The president's chief of staff, Andrew Card, was talking about his boss at a Monitor luncheon the other day, and this is what he had to say:
"He's smarter than you think he is.... He does more homework than you give him credit for doing.... He's always challenging the staff and those around him to counsel him....
"I've never seen him uptight. He has a great ability to put things in perspective. He has a good vision of where he wants to take us.... He also has a great sense of humor. He tells stories. And he likes to joke....
"He loves sports. He reads the sports page before he reads the front page.... He seldom loses his temper. I've seen him frustrated, but not angry....
"He's an early-to-bed, early-to-rise individual, unlike his predecessor, who was late to bed and late to rise. The White House structure would be different under George W. because of this....
"He's respectful of people's schedules. He is punctual. He wants things to be on time....
"He is very decisive. When he makes a decision he makes it.... He takes papers home and is ready to argue about them in the morning. He is very efficient in the use of his time at meetings."
Andy Card obviously likes his boss. But he makes a point of asserting that he isn't - and doesn't want to be - the president's friend. He says he worked closely with George W. during the last GOP national convention, but that it was on a professional, not a personal basis. It was there, he said, that he got valuable insights into how Mr. Bush governed in Texas and, therefore, how he would want his White House set up.
"I work very hard," says Mr. Card, "to have the president's confidence, but not to be his friend - because he has to have the courage to fire me when I'm not doing the job well. And I've watched too many chiefs of staff linger too long in their jobs because they became the president's friend."
Card has had front-row views of previous White House staffs, first as staff member under President Reagan and his Jim Baker-Ed Meese-Mike Deaver troika, and then as the first President Bush's deputy to Chief of Staff John Sununu.
A reporter broke in with this comment when Card mentioned his work with Sununu: "He was a tough chief of staff, wasn't he?"
"Let's put it this way," Card said. "He was quite a challenge."
This response drew laughter from an audience of some 50 journalists, who seemed to be enjoying this inside look at how the White House works under this new president.
"I love John Sununu," Card went on to say. "He is the smartest politician ever - and he will tell you that." (More laughter.) "It was a very interesting White House where structure meant less than it had in any of my experiences in the White House."
Asked what chief of staff he had modeled himself after, Card said, "None." But then he added, "Jim Baker served President Reagan extremely well. And Howard Baker served President Reagan very, very well, during an extremely challenging period...."

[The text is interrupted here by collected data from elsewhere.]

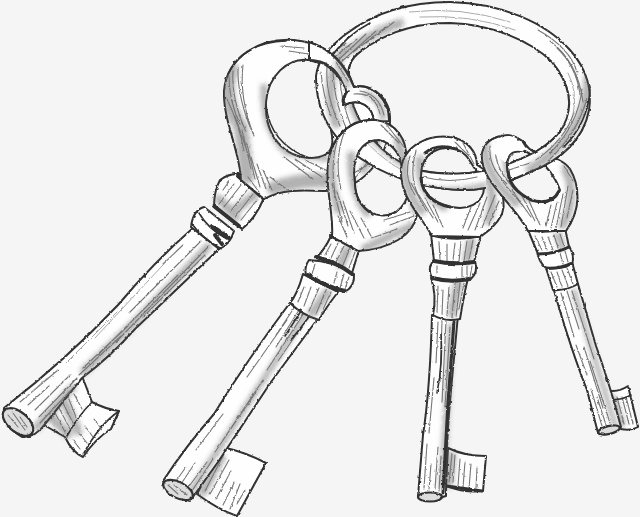
<!DOCTYPE html>
<html lang="en">
<head>
<meta charset="utf-8">
<title>Keys on a ring</title>
<style>
:root { --paper: #f5f5f5; --white: #fefefe; --ink: #303030; --mid: #777; --soft: #aaa; }
html, body { margin: 0; background: var(--paper); overflow: hidden; }
svg { display: block; width: 640px; height: 517px; }
.metal { fill: var(--white); stroke: var(--ink); stroke-width: 2; stroke-linejoin: round; fill-rule: evenodd; }
.line, .dark, .hatch, .fine { fill: none; stroke: var(--ink); stroke-width: 1.6; stroke-linecap: round; }
.dark { stroke-width: 4; }
.hatch { stroke: var(--mid); stroke-width: 1.1; }
.fine { stroke: var(--soft); stroke-width: 1; }
.tone { fill: none; stroke: #666; stroke-linecap: round; filter: url(#smudge); opacity: .5; }
.end { fill: #ddd; stroke: var(--ink); stroke-width: 2.2; }
</style>
</head>
<body>
<svg viewBox="0 0 640 517" role="img" aria-label="Pencil drawing of four old keys on a ring">
<defs>
  <filter id="pencil" x="0" y="0" width="640" height="517" filterUnits="userSpaceOnUse">
    <feTurbulence type="fractalNoise" baseFrequency=".25" numOctaves="2" seed="4" result="grain"/>
    <feDisplacementMap in="SourceGraphic" in2="grain" scale="2.4" xChannelSelector="R" yChannelSelector="G"/>
  </filter>
  <filter id="smudge" x="0" y="0" width="640" height="517" filterUnits="userSpaceOnUse"><feGaussianBlur stdDeviation="2.4"/></filter>
  <path id="ring-shape" d="M316 76C318 58 332 45 346 34C375 12 410 2 450 2C500 3 545 22 570 50C588 70 592 92 589 110C584 138 562 160 530 172C508 182 488 190 465 190C432 190 395 180 368 163C342 148 316 122 316 76ZM349 88C345 64 352 56 370 45C395 29 420 23 450 23C490 24 530 40 552 62C570 84 574 106 563 127C550 148 525 158 500 167C475 175 440 176 415 169C385 158 356 130 349 88Z"/>
  <clipPath id="ring-clip"><use href="#ring-shape" clip-rule="evenodd"/></clipPath>
  <clipPath id="over-third"><path d="M423 160H486V195H423Z"/></clipPath>
  <clipPath id="over-fourth"><path d="M511 130H600V185H511Z"/></clipPath>
  <path id="bow-one" d="M241 180C240 151 223 121 224 91C227 56 260 38 294 40C326 43 346 62 354 87C372 83 391 98 390 121C389 160 360 191 325 191C301 190 282 189 264 199ZM266 102C268 76 288 57 309 60C330 65 338 79 344 92C334 105 332 117 331 130C335 147 331 157 312 158C284 158 264 135 266 102Z"/>
  <path id="bow-two" d="M332 237C334 214 325 188 328 164C331 136 351 118 376 120C397 123 407 141 406 157C410 177 420 198 417 215C413 235 391 249 358 251ZM355 184C351 159 360 140 379 140C392 143 399 152 402 166C412 183 411 201 396 212C377 222 356 208 355 184Z"/>
  <path id="bow-three" d="M432 236C420 214 400 198 401 170C403 146 428 134 450 137C468 139 477 153 477 165C493 174 509 195 502 214C496 226 487 232 480 237ZM421 176C421 153 439 145 456 149C471 155 470 166 481 176C489 193 480 207 460 208C435 207 421 194 421 176Z"/>
  <path id="bow-four" d="M528 231C514 203 479 181 482 153C486 134 514 129 526 145C534 158 559 153 570 169C581 188 580 211 566 231ZM508 174C504 157 513 148 525 151C540 159 553 171 560 190C553 203 540 205 528 198C513 190 509 184 508 174Z"/>
  <clipPath id="clip-one"><use href="#bow-one" clip-rule="evenodd"/></clipPath>
  <clipPath id="clip-two"><use href="#bow-two" clip-rule="evenodd"/></clipPath>
  <clipPath id="clip-three"><use href="#bow-three" clip-rule="evenodd"/></clipPath>
  <clipPath id="clip-four"><use href="#bow-four" clip-rule="evenodd"/></clipPath>
  <g id="ring">
    <use href="#ring-shape" class="metal"/>
    <g clip-path="url(#ring-clip)">
      <path class="tone" stroke-width="9" d="M346 50C330 64 326 95 336 124M350 97C360 130 385 153 418 172M588 78C588 118 565 148 530 169M350 50Q370 34 400 23"/>
      <path class="tone" stroke-width="5" d="M425 188Q455 193 485 185"/>
      <path class="hatch" d="M334 52L346 43M332 59L357 39M334 64L366 34M340 63L376 31M352 53L386 27M366 43L394 22M321 72Q323 96 331 116M327 66Q325 95 340 126M333 63Q332 98 348 132M340 62Q337 97 357 140M557 48Q576 66 580 94M550 41Q578 62 583 102M538 30Q570 48 577 72M582 89Q578 125 550 153M587 98Q578 133 548 161M574 112Q566 139 536 160M423 177Q450 184 477 177M500 173L530 163"/>
      <path class="fine" d="M410 12Q460 6 510 22M420 17Q470 14 515 30M568 73Q578 92 573 115M356 130Q378 158 405 172"/>
    </g>
    <path class="line" d="M329 60Q345 36 370 23M350 80Q346 61 360 52M590 90Q588 122 564 147"/>
  </g>
</defs>
<rect width="640" height="517" fill="#f5f5f5"/>

<g id="keyring" filter="url(#pencil)">
  <g id="first-key">
    <path class="metal" d="M82 376L92 402Q105 409 119 411L111 429Q96 438 83 457Q72 452 65 437L44 425L57 397Z"/>
    <path class="tone" stroke-width="9" d="M66 405L78 431M51 417L68 434"/>
    <path class="line" d="M92 402Q78 416 67 436M119 411Q99 425 84 453"/>
    <path class="hatch" d="M68 397L76 417M73 392L82 409M62 401L73 423M58 406L70 429M53 409L65 432M79 433L87 443M85 426L93 437M94 419L102 430M73 440L80 449"/>
    <path class="metal" d="M193 228Q153 263 118 305Q67 359 4 408Q2 424 22 437Q35 438 45 424L82 378Q110 357 135 329L221 247Z"/>
    <path class="tone" stroke-width="8" d="M208 247L128 329L84 371M37 427L72 388"/>
    <path class="hatch" d="M201 241L129 313M208 247L116 342M205 255L143 317M178 275L98 355M128 326L83 368M121 336L79 375M35 410L71 374M39 417L77 378M40 423L70 391M20 402L58 370M28 405L49 386M183 245L163 264"/>
    <path class="fine" d="M176 251L95 338M117 312L66 363M47 378L27 396"/>
    <ellipse class="end" cx="18" cy="422" rx="18" ry="10" transform="rotate(40 18 422)"/>
    <path class="hatch" d="M8 415L18 427M13 413L25 430M20 417L27 427"/>
    <path class="metal" d="M204 207Q193 210 191 227L219 249Q230 245 234 231Z"/>
    <path class="line" d="M199 213Q208 229 227 239M192 224Q203 239 220 248"/>
    <path class="dark" d="M212 226L229 238M215 235L222 244"/>
    <path class="metal" d="M220 180Q230 173 240 174L264 198Q255 219 242 229L214 207Q214 191 220 180Z"/>
    <path class="tone" stroke-width="9" d="M231 213L255 195M219 199L236 217"/>
    <path class="hatch" d="M219 204L234 184M224 207L241 185M230 212L247 190M235 217L253 194M241 220L257 200M223 190L230 180"/>
    <path class="dark" d="M214 206L239 226M238 176L263 198"/>
    <use href="#bow-one" class="metal"/>
    <g clip-path="url(#clip-one)">
      <path class="tone" stroke-width="14" d="M231 69Q221 99 241 128L247 177M274 188Q315 174 352 186"/>
      <path class="tone" stroke-width="7" d="M264 87Q263 130 287 152L326 158M318 49Q339 63 349 89M379 99Q388 132 363 171"/>
      <path class="hatch" d="M229 76Q229 101 240 124M233 71Q231 98 246 132M238 67Q237 94 250 127M243 65Q239 98 254 136M227 99Q239 124 244 151M235 116L249 157M242 130L251 169M247 144L255 179M251 157L260 187M257 164L266 189M263 170L272 190M270 177L285 188M248 177L259 192M284 157L313 179M295 159L322 177M305 160L330 172M280 46L304 48M289 51L315 55M337 69L347 84M366 92L381 110M370 89L386 115M325 181L352 183M347 177L371 163M356 177L379 147"/>
    </g>
    <path class="line" d="M266 105Q270 144 309 158M228 74Q244 42 286 41"/>
  </g>

  <use href="#ring"/>

  <g id="first-key-curl">
    <path class="metal" d="M309 42C331 49 344 64 354 87C371 83 390 99 389 121L374 122C373 106 360 98 344 105C341 98 351 94 343 84C336 67 325 60 309 60Z" stroke="none"/>
    <path class="line" d="M309 42Q342 52 354 87C371 83 390 99 389 121M374 122C373 106 360 98 344 105Q339 98 349 91M343 84Q329 61 309 60"/>
    <path class="tone" stroke-width="6" d="M337 63L348 85M366 94Q382 99 383 118"/>
    <path class="hatch" d="M336 62L348 81M354 94Q375 92 380 114M360 91Q379 94 384 115"/>
  </g>

  <g id="second-key">
    <path class="metal" d="M222 447Q245 452 266 463L237 516Q217 509 197 494Z"/>
    <path class="tone" stroke-width="9" d="M221 458L203 492"/>
    <path class="hatch" d="M224 454L205 491M229 460L210 494M231 471L216 499M234 483L223 505M240 484L230 509M218 460L201 487M245 490L237 504"/>
    <path class="metal" d="M292 300Q247 360 214 414Q186 446 163 481Q167 495 190 501L218 462Q242 426 271 382L319 317Z"/>
    <path class="tone" stroke-width="6" d="M305 315L251 399L190 493"/>
    <path class="hatch" d="M294 308L276 335M299 310L276 347M304 313L267 370M309 316L278 361M287 320L247 377M263 380L223 440M256 392L215 452M207 462L187 489M213 459L190 494M186 467L176 481M195 463L181 484M223 414L196 450"/>
    <path class="line" d="M301 311L285 336M309 317L291 340"/>
    <ellipse class="end" cx="178" cy="490" rx="16" ry="8" transform="rotate(27 178 490)"/>
    <path class="hatch" d="M168 485L178 494M174 485L187 495"/>
    <path class="metal" d="M303 274L338 292Q325 309 319 320Q302 315 290 303Q297 295 303 274Z"/>
    <path class="tone" stroke-width="9" d="M327 293L312 313"/>
    <path class="hatch" d="M304 287L298 302M311 287L304 306M319 288L309 311M326 290L316 314M331 292L321 314"/>
    <path class="metal" d="M309 260Q333 261 354 274Q355 286 345 292Q323 287 306 275Q304 267 309 260Z"/>
    <path class="dark" d="M308 275Q326 287 345 291"/>
    <path class="hatch" d="M337 272L334 283M344 274L340 288M349 277L345 289M315 264L312 274"/>
    <path class="metal" d="M331 236Q348 237 359 250L352 273Q335 262 317 257Q325 249 331 236Z"/>
    <path class="tone" stroke-width="9" d="M347 250L341 264"/>
    <path class="hatch" d="M331 244L325 255M338 243L331 258M344 246L336 262M350 248L343 265M355 252L349 268"/>
    <path class="dark" d="M331 236Q347 238 359 250M316 257Q337 262 352 274"/>
    <use href="#bow-two" class="metal"/>
    <g clip-path="url(#clip-two)">
      <path class="tone" stroke-width="8" d="M331 145Q329 180 338 210M351 155Q351 193 367 213M398 140L416 211M365 248L412 226"/>
      <path class="hatch" d="M338 139Q330 162 335 193M344 133Q334 160 341 189M332 184L342 222M337 192L348 226M343 201L354 233M338 216L347 237M350 211L364 238M381 125L399 143M386 124L404 147M404 172L415 205M409 176L416 213M384 220L410 212M390 225L414 216M372 238L397 229M361 218L371 236"/>
    </g>
    <path class="line" d="M355 177Q353 203 373 215M330 153Q343 119 376 120"/>
  </g>

  <g id="third-key">
    <path class="metal" d="M448 448Q464 456 486 456L483 491Q465 493 446 486Z"/>
    <path class="tone" stroke-width="8" d="M452 456L449 484"/>
    <path class="hatch" d="M455 455L453 482M460 459L458 486M465 462L463 487M471 464L469 488M477 468L476 488M452 454L449 482"/>
    <path class="dark" d="M447 486L482 491" style="stroke-width:3"/>
    <path class="metal" d="M432 315Q430 390 423 435L418 496Q430 502 446 496Q446 441 451 390L458 315Z"/>
    <path class="tone" stroke-width="6" d="M451 326Q448 392 442 486"/>
    <path class="dark" d="M454 322L448 402L443 493" style="stroke-width:3"/>
    <path class="hatch" d="M438 322L436 363M442 321L440 382M446 321L442 402M450 327L445 407M434 378L429 433M427 444L424 488M431 464L429 490M438 447L435 489M441 456L439 491"/>
    <path class="line" d="M441 334Q443 363 437 393"/>
    <ellipse class="end" cx="430" cy="497" rx="12" ry="4.5"/>
    <path class="metal" d="M431 278L468 278Q464 294 460 319Q444 322 433 315Q437 296 431 278Z"/>
    <path class="tone" stroke-width="9" d="M458 284L452 313"/>
    <path class="hatch" d="M438 286L437 312M443 290L442 315M449 287L447 316M455 283L452 317M460 283L456 317M464 283L459 309"/>
    <path class="metal" d="M433 261Q454 265 475 261Q479 272 470 280Q449 283 432 278Q427 269 433 261Z"/>
    <path class="dark" d="M433 278Q450 283 469 279"/>
    <path class="hatch" d="M462 267V277M467 266V277M472 266L470 277M437 266V274"/>
    <path class="metal" d="M431 234Q453 241 481 235L474 262Q452 265 434 261Z"/>
    <path class="tone" stroke-width="9" d="M471 242L467 259"/>
    <path class="hatch" d="M439 242L440 259M447 244L447 261M455 243L453 260M461 242L459 261M467 241L464 261M473 240L469 260"/>
    <path class="dark" d="M431 234Q455 241 481 235M434 261Q453 265 474 262"/>
    <use href="#bow-three" class="metal"/>
    <g clip-path="url(#clip-three)">
      <path class="tone" stroke-width="8" d="M404 160Q403 190 422 211M420 159Q417 191 444 207M487 178Q497 199 488 221"/>
      <path class="hatch" d="M410 156Q403 176 415 195M416 151Q408 178 420 198M411 183L427 212M417 192L433 218M425 198L438 222M433 205L443 227M471 207L463 228M480 203L468 230M487 197L475 230M495 195L482 228M499 201L489 224M455 142L469 156M463 143L474 164"/>
    </g>
    <path class="dark" d="M421 178Q423 201 450 207M425 153Q437 143 456 149" style="stroke-width:3"/>
    <use href="#ring" clip-path="url(#over-third)"/>
  </g>

  <g id="fourth-key">
    <path class="metal" d="M606 390Q618 393 628 386L638 427Q629 432 617 428Z"/>
    <path class="tone" stroke-width="7" d="M612 397L622 424"/>
    <path class="hatch" d="M612 397L620 425M617 397L624 424M622 397L629 424M626 397L633 424"/>
    <path class="line" d="M609 400Q623 400 631 395"/>
    <path class="metal" d="M553 287Q571 350 587 390L598 433Q610 437 621 427Q609 382 596 346L578 284Z"/>
    <path class="tone" stroke-width="5" d="M574 291L615 425"/>
    <path class="hatch" d="M561 293L574 337M567 291L579 329M572 291L594 359M584 347L603 408M590 361L610 423M591 389L602 426M597 397L607 428M576 345L587 375"/>
    <ellipse class="end" cx="609" cy="430" rx="11" ry="4" transform="rotate(-13 609 430)"/>
    <path class="metal" d="M546 268L572 262L578 284Q566 291 553 290Z"/>
    <path class="hatch" d="M551 272L557 287M557 272L562 287M562 270L568 286M567 268L573 284"/>
    <path class="metal" d="M538 253L569 246Q575 256 572 264Q559 270 546 268Q538 261 538 253Z"/>
    <path class="dark" d="M546 268Q559 269 572 263" style="stroke-width:3"/>
    <path class="hatch" d="M560 253L563 264M565 251L568 262"/>
    <path class="metal" d="M528 230Q548 233 565 228L569 247Q555 254 538 254Z"/>
    <path class="tone" stroke-width="7" d="M558 235L562 247"/>
    <path class="hatch" d="M535 236L542 250M542 237L547 250M548 237L553 250M554 235L558 248M560 234L564 246"/>
    <path class="dark" d="M528 230Q548 233 565 228M538 254Q555 254 569 247" style="stroke-width:3"/>
    <use href="#bow-four" class="metal"/>
    <g clip-path="url(#clip-four)">
      <path class="tone" stroke-width="8" d="M485 144Q483 173 516 203M565 169Q578 194 563 225M507 158Q507 186 529 198"/>
      <path class="hatch" d="M490 146Q488 167 507 184M496 142Q492 165 512 186M503 182L527 211M512 190L531 217M522 196L535 221M529 201L540 225M551 205L546 226M557 202L551 228M563 194L556 228M568 186L561 227M573 190L567 218M564 166L573 181"/>
    </g>
    <path class="dark" d="M508 170Q509 189 531 200Q552 206 559 191" style="stroke-width:3"/>
    <use href="#ring" clip-path="url(#over-fourth)"/>
    <path class="metal" d="M500 135Q518 133 526 147L520 155Q509 151 507 164L490 150Z" style="stroke:none"/>
    <path class="line" d="M487 142Q514 126 526 147M522 152Q506 149 507 168"/>
  </g>
</g>
</svg>
</body>
</html>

Card said he had "become a student of White House structures since Eisenhower," but that he had organized this White House to reflect the personality and style of George W. Bush.

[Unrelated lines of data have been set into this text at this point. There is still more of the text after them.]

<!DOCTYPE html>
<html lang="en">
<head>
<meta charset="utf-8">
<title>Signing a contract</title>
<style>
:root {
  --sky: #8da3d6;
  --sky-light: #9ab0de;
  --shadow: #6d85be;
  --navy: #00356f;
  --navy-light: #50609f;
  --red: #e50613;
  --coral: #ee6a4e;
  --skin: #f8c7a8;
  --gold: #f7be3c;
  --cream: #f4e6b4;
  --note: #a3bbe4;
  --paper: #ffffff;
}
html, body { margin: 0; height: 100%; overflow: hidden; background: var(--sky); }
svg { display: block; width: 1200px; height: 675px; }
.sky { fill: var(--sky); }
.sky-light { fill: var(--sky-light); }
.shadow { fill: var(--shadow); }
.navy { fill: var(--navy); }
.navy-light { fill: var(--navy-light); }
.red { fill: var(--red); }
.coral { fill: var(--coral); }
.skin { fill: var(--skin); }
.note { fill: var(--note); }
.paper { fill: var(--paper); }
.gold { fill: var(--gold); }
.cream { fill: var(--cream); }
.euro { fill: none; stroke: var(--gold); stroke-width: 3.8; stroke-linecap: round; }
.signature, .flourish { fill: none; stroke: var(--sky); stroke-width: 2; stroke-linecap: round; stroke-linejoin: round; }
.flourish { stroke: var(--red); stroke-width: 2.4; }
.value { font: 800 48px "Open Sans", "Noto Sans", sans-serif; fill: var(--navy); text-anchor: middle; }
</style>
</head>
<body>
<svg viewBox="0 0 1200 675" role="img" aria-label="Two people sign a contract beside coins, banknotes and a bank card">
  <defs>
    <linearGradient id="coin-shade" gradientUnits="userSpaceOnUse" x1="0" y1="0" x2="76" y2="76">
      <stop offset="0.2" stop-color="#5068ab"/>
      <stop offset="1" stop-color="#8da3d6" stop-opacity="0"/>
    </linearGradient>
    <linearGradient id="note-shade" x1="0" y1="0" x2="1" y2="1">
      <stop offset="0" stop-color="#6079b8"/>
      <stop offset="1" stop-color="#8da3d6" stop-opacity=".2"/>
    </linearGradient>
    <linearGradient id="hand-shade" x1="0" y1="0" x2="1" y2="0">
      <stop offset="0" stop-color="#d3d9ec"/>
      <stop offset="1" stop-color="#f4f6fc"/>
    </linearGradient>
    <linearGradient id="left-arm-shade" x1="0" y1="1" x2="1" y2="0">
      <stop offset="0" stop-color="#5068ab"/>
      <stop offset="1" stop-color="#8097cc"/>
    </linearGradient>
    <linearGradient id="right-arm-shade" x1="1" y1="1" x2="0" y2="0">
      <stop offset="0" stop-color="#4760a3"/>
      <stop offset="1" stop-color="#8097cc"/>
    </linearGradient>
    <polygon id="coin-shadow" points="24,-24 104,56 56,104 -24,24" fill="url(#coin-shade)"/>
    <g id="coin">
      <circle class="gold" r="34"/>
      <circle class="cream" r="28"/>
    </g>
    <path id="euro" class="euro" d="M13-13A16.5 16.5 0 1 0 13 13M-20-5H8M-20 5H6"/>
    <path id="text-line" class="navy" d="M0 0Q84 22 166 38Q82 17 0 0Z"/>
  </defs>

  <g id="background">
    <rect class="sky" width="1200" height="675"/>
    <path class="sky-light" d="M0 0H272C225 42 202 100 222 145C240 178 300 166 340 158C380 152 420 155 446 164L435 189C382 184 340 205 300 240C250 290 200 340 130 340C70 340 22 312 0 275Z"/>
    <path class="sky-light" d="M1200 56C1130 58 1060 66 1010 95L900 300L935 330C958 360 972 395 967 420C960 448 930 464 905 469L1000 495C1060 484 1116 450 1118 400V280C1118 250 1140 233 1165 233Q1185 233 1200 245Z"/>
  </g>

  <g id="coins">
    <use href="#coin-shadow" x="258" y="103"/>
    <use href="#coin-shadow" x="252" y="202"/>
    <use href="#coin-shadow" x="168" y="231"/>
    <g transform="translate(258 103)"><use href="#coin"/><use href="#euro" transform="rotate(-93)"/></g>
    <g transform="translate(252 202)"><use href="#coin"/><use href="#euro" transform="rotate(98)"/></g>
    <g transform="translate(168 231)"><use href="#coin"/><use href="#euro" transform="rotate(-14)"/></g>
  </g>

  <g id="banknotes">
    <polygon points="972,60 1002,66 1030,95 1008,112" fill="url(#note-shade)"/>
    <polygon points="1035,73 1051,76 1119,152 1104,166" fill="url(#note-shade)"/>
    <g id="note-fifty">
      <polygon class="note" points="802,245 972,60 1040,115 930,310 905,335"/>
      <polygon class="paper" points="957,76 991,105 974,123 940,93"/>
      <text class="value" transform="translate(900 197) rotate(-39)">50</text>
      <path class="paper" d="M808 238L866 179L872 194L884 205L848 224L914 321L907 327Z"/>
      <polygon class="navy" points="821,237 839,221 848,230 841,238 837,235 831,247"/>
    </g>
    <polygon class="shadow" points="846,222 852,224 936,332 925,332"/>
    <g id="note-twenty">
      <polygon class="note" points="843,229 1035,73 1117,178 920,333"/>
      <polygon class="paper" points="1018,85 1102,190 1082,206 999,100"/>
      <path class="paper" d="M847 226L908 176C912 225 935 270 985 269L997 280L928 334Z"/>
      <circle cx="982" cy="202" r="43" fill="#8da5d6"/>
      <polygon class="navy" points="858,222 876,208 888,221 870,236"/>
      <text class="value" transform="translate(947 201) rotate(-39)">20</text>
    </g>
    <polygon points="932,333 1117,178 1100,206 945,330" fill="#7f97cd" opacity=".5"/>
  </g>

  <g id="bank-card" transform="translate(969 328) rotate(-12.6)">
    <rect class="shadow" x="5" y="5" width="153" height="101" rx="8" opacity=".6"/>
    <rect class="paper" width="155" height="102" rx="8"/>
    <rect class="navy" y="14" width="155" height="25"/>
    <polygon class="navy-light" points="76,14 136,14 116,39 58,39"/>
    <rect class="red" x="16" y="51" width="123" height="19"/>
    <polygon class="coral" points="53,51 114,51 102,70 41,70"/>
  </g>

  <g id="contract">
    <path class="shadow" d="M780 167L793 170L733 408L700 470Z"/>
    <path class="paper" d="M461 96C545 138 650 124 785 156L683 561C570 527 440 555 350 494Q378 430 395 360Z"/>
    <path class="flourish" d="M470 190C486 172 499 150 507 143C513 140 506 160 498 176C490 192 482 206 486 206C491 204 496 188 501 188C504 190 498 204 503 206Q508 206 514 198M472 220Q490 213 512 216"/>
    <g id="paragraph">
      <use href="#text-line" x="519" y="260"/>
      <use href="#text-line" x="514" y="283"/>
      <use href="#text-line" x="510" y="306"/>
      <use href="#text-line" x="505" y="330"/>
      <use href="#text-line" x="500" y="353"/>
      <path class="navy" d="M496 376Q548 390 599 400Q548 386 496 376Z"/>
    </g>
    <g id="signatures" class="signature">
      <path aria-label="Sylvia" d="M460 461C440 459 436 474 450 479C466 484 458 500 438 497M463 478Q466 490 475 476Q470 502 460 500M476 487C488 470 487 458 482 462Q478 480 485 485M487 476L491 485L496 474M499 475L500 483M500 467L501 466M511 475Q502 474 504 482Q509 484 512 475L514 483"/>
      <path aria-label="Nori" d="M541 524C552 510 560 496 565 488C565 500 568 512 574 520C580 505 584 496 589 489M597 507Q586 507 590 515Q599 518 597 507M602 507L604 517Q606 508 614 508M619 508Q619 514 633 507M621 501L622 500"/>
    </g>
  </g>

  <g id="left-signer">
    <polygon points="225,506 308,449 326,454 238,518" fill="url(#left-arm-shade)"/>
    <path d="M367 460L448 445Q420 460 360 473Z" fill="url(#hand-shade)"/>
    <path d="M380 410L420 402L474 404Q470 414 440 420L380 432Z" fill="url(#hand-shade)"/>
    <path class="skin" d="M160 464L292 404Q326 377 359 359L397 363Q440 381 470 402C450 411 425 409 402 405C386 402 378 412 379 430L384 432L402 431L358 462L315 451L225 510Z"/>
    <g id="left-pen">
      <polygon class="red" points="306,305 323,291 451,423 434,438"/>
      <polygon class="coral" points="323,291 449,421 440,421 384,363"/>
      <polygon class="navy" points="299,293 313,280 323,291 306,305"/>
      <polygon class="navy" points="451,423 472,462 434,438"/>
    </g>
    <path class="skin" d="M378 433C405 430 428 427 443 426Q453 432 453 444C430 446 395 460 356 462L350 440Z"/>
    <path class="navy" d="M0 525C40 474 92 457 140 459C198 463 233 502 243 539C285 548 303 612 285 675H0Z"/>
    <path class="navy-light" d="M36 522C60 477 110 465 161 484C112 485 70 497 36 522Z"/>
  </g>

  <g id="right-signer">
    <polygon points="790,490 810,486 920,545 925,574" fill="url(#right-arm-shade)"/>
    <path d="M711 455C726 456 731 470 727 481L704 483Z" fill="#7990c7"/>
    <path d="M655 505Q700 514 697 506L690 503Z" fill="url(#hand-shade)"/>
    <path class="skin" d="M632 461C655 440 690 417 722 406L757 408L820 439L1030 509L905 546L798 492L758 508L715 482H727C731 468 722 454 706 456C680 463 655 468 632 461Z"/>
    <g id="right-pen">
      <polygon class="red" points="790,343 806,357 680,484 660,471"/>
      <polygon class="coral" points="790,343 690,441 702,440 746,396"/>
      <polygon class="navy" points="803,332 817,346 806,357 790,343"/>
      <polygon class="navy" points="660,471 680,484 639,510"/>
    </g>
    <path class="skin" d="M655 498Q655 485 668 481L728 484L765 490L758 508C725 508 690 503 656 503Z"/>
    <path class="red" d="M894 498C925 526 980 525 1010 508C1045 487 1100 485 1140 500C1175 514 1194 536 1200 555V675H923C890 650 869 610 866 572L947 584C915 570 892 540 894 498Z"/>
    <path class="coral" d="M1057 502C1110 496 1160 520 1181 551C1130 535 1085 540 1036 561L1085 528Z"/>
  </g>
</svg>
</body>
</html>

"How do you see your own job?" someone asked Card.
"I am a staffer," he said. "The job of a chief of staff is to complement - spelled with an 'e,' and not compliment with an 'i' - the president. There have been too many chiefs of staff over the years who have complimented their presidents with an 'i': 'It's a wonderful tie, Mr. President.' 'That was a great speech, Mr. President.' I try to complement with an 'e.' In fact, I think that every chief of staff should complement the leadership style of the president."
Whether a chief of staff is successful or not, Card said, "is determined a lot by the times. I hope I am the right chief of staff, for the right president, at the right time. But the times will change, and I might not be the right chief of staff in a different time."
(c) Copyright 2001. The Christian Science Monitor